\begin{align} F(s) &= b^{\frac{2s-2\alpha}{2\alpha-1}}\sin\left[\frac{\pi}{2}\left(\frac{2s-2\alpha}{2\alpha-1}\right)\right]\Gamma(s)\Gamma\left(\frac{2\alpha-2s}{2\alpha-1}\right)\Gamma\left(1-\frac{2\alpha-2s}{2\alpha-1}\right), \end{align} where $$b > 0, \alpha > \frac{1}{2}$$ and $$\frac{1}{2} < s < \alpha$$. Such that the inverse Mellin transform is given by \begin{align} f(t) = \frac{1}{2\pi i} \int_{a-i \infty}^{a + i \infty} ds F(s)t^{-s}, \end{align} with $$\frac{1}{2} < a < \alpha$$. I have tried using Euler's reflection formula together with double angle formula for the sine to simplify $$F(s)$$ and it simplifies a lot, however since Euler's reflection formula is not valid for negative integers it turns out to be wrong since the pole structure of the two integrands are not the same.

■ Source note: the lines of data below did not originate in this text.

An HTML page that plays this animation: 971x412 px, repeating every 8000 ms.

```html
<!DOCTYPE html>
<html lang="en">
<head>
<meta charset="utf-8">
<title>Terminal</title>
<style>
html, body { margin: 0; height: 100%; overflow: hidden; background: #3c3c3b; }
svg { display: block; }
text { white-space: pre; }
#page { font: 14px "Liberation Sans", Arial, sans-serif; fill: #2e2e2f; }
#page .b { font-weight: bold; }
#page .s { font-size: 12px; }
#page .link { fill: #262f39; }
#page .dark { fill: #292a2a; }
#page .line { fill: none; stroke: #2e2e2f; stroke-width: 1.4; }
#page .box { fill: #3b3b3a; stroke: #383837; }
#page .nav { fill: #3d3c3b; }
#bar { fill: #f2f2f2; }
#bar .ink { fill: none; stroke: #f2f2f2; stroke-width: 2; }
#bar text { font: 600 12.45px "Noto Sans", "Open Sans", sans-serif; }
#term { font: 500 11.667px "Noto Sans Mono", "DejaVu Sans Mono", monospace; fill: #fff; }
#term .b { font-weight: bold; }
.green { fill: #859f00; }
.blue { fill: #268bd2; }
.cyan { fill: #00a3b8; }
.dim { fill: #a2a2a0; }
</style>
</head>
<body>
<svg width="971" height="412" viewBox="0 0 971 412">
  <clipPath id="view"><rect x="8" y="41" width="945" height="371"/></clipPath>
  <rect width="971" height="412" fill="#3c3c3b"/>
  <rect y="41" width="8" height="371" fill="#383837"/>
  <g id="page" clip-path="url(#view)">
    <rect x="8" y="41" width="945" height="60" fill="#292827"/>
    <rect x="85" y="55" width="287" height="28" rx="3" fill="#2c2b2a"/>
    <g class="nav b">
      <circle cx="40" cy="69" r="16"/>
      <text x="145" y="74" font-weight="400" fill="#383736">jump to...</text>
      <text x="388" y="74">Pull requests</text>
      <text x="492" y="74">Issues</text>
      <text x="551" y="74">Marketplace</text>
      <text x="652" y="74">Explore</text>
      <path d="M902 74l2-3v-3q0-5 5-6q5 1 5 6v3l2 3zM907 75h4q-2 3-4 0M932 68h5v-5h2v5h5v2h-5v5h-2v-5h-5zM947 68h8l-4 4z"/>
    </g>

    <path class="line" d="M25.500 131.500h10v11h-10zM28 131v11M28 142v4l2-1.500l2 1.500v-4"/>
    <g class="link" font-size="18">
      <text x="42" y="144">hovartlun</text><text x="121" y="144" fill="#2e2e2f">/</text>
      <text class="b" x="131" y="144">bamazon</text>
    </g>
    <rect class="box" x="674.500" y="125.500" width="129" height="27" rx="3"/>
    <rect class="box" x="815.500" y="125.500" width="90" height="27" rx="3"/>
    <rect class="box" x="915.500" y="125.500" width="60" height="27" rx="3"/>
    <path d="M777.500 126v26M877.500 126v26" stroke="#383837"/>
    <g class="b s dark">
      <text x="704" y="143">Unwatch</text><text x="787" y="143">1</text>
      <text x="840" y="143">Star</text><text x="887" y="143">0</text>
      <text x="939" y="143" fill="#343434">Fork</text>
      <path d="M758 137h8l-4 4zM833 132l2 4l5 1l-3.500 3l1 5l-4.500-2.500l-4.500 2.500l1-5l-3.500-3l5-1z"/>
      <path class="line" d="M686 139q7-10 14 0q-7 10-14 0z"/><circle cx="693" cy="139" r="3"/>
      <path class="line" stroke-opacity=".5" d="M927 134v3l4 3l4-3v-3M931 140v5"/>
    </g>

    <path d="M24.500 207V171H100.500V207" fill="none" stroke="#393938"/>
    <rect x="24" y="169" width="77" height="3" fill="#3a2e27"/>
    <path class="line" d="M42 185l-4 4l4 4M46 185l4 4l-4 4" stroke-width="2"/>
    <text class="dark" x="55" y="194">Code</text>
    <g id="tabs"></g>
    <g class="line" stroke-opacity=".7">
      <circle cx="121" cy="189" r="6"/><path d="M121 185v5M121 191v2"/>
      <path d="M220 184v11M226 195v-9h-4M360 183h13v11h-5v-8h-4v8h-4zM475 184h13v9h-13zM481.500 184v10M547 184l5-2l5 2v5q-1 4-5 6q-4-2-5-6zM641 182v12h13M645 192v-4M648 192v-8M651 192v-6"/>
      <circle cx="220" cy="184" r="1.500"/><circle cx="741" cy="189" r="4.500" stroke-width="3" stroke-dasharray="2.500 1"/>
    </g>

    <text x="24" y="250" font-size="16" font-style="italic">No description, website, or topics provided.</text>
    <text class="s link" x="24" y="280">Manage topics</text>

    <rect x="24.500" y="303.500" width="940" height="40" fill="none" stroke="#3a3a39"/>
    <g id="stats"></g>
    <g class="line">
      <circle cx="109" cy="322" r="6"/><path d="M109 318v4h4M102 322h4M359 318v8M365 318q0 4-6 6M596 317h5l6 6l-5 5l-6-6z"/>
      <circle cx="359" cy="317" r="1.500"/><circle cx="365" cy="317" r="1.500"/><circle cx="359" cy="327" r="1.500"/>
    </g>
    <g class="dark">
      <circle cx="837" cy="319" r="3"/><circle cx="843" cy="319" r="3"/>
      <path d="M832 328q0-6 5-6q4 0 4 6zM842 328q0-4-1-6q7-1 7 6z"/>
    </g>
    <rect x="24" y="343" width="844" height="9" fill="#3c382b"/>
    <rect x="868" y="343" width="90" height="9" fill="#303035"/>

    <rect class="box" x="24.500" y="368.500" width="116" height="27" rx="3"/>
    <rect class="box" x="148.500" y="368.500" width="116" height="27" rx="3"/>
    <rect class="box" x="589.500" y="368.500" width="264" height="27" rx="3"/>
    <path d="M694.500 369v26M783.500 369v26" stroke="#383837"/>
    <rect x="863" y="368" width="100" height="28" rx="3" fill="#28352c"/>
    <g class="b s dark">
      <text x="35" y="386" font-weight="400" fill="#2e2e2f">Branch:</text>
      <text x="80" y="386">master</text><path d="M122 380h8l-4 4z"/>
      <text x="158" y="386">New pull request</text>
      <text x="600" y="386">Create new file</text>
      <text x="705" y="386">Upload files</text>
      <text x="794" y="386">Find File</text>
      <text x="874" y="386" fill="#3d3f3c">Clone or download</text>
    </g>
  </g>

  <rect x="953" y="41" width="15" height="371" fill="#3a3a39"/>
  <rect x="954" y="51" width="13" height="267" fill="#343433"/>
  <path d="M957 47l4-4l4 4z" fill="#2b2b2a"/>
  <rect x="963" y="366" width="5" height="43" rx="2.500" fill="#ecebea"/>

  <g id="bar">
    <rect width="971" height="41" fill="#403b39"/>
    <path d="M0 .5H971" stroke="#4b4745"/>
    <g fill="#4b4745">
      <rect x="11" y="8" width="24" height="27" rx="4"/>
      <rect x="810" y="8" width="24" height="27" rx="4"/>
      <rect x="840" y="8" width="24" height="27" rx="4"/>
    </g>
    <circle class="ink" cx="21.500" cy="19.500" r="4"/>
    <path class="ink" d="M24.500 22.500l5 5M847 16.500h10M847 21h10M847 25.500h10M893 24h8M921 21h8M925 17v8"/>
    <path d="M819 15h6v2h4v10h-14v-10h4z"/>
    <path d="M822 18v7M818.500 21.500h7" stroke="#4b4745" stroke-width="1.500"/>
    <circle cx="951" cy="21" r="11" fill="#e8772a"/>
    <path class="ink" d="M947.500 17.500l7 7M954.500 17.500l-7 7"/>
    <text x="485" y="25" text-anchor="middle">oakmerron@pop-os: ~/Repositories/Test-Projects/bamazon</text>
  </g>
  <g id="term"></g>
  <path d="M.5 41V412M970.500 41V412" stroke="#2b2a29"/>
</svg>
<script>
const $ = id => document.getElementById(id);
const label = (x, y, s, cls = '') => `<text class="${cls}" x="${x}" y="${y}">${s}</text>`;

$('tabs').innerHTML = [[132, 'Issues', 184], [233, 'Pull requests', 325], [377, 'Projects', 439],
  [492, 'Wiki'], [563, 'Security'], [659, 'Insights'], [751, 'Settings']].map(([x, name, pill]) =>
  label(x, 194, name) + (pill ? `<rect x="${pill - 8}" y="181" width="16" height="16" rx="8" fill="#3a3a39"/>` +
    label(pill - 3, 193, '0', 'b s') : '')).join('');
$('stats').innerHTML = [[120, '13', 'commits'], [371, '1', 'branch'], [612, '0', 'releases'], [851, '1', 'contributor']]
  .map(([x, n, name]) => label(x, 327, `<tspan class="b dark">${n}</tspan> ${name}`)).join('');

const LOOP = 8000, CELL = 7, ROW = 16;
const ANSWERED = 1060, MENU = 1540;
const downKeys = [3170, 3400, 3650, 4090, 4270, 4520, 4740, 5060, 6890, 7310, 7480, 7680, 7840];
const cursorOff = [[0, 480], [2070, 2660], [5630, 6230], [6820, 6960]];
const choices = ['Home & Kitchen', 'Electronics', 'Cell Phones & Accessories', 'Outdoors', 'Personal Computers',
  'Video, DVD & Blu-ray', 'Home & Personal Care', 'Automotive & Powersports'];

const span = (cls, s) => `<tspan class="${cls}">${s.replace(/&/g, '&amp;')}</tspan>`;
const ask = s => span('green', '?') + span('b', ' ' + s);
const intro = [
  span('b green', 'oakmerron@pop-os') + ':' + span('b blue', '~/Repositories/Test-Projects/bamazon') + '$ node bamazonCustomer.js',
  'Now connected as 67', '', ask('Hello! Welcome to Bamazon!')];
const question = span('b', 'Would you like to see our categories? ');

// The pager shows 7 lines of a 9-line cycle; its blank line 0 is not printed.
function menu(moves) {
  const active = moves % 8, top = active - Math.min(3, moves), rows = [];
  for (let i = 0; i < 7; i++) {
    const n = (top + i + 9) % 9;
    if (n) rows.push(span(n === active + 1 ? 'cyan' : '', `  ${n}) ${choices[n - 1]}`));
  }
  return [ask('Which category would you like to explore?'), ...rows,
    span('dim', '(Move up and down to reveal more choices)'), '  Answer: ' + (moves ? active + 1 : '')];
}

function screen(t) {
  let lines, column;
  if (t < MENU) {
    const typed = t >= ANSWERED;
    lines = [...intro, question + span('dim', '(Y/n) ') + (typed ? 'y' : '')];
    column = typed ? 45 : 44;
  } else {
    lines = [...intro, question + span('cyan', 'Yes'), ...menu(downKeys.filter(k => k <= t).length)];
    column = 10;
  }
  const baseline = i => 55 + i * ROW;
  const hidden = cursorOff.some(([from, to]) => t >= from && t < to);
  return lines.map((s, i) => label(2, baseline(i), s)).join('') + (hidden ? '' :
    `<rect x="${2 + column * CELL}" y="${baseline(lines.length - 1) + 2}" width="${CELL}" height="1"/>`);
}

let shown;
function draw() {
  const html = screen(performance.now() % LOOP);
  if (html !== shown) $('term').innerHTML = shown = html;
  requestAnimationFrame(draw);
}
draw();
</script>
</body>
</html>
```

I have also tried to directly evaluate the integral by closing the contour and applying the residue theorem but I am not sure how to argue that the 'closing the contour' is allowed (how those extra contour parts go to zero). The last thing that I tried was to use mathematica (InverseMellinTransform) but it just returns my input. Any suggestions? In particular, I am interested in the behavior of $$f(t)$$ for $$t\to 0$$ and $$t \to \infty$$.

• I believe $F(s)$ simplifies to $F(s)=-\frac{1}{2} \pi\, b^{\frac{2 (s-\alpha)}{2 \alpha-1}} \sec\left(\frac{\pi (s-\alpha)}{2 \alpha-1}\right)\, \Gamma(s)$, but I'm not sure if its useful. Apr 29, 2023 at 18:18
• This is indeed what I also had. However, I'm guessing you used Euler's reflection formula right? If this is the case, it is not valid for some values. The concequence of this is that your form has a different pole structure of the original one, which makes it not useful right? (I could be wrong however). Apr 29, 2023 at 19:43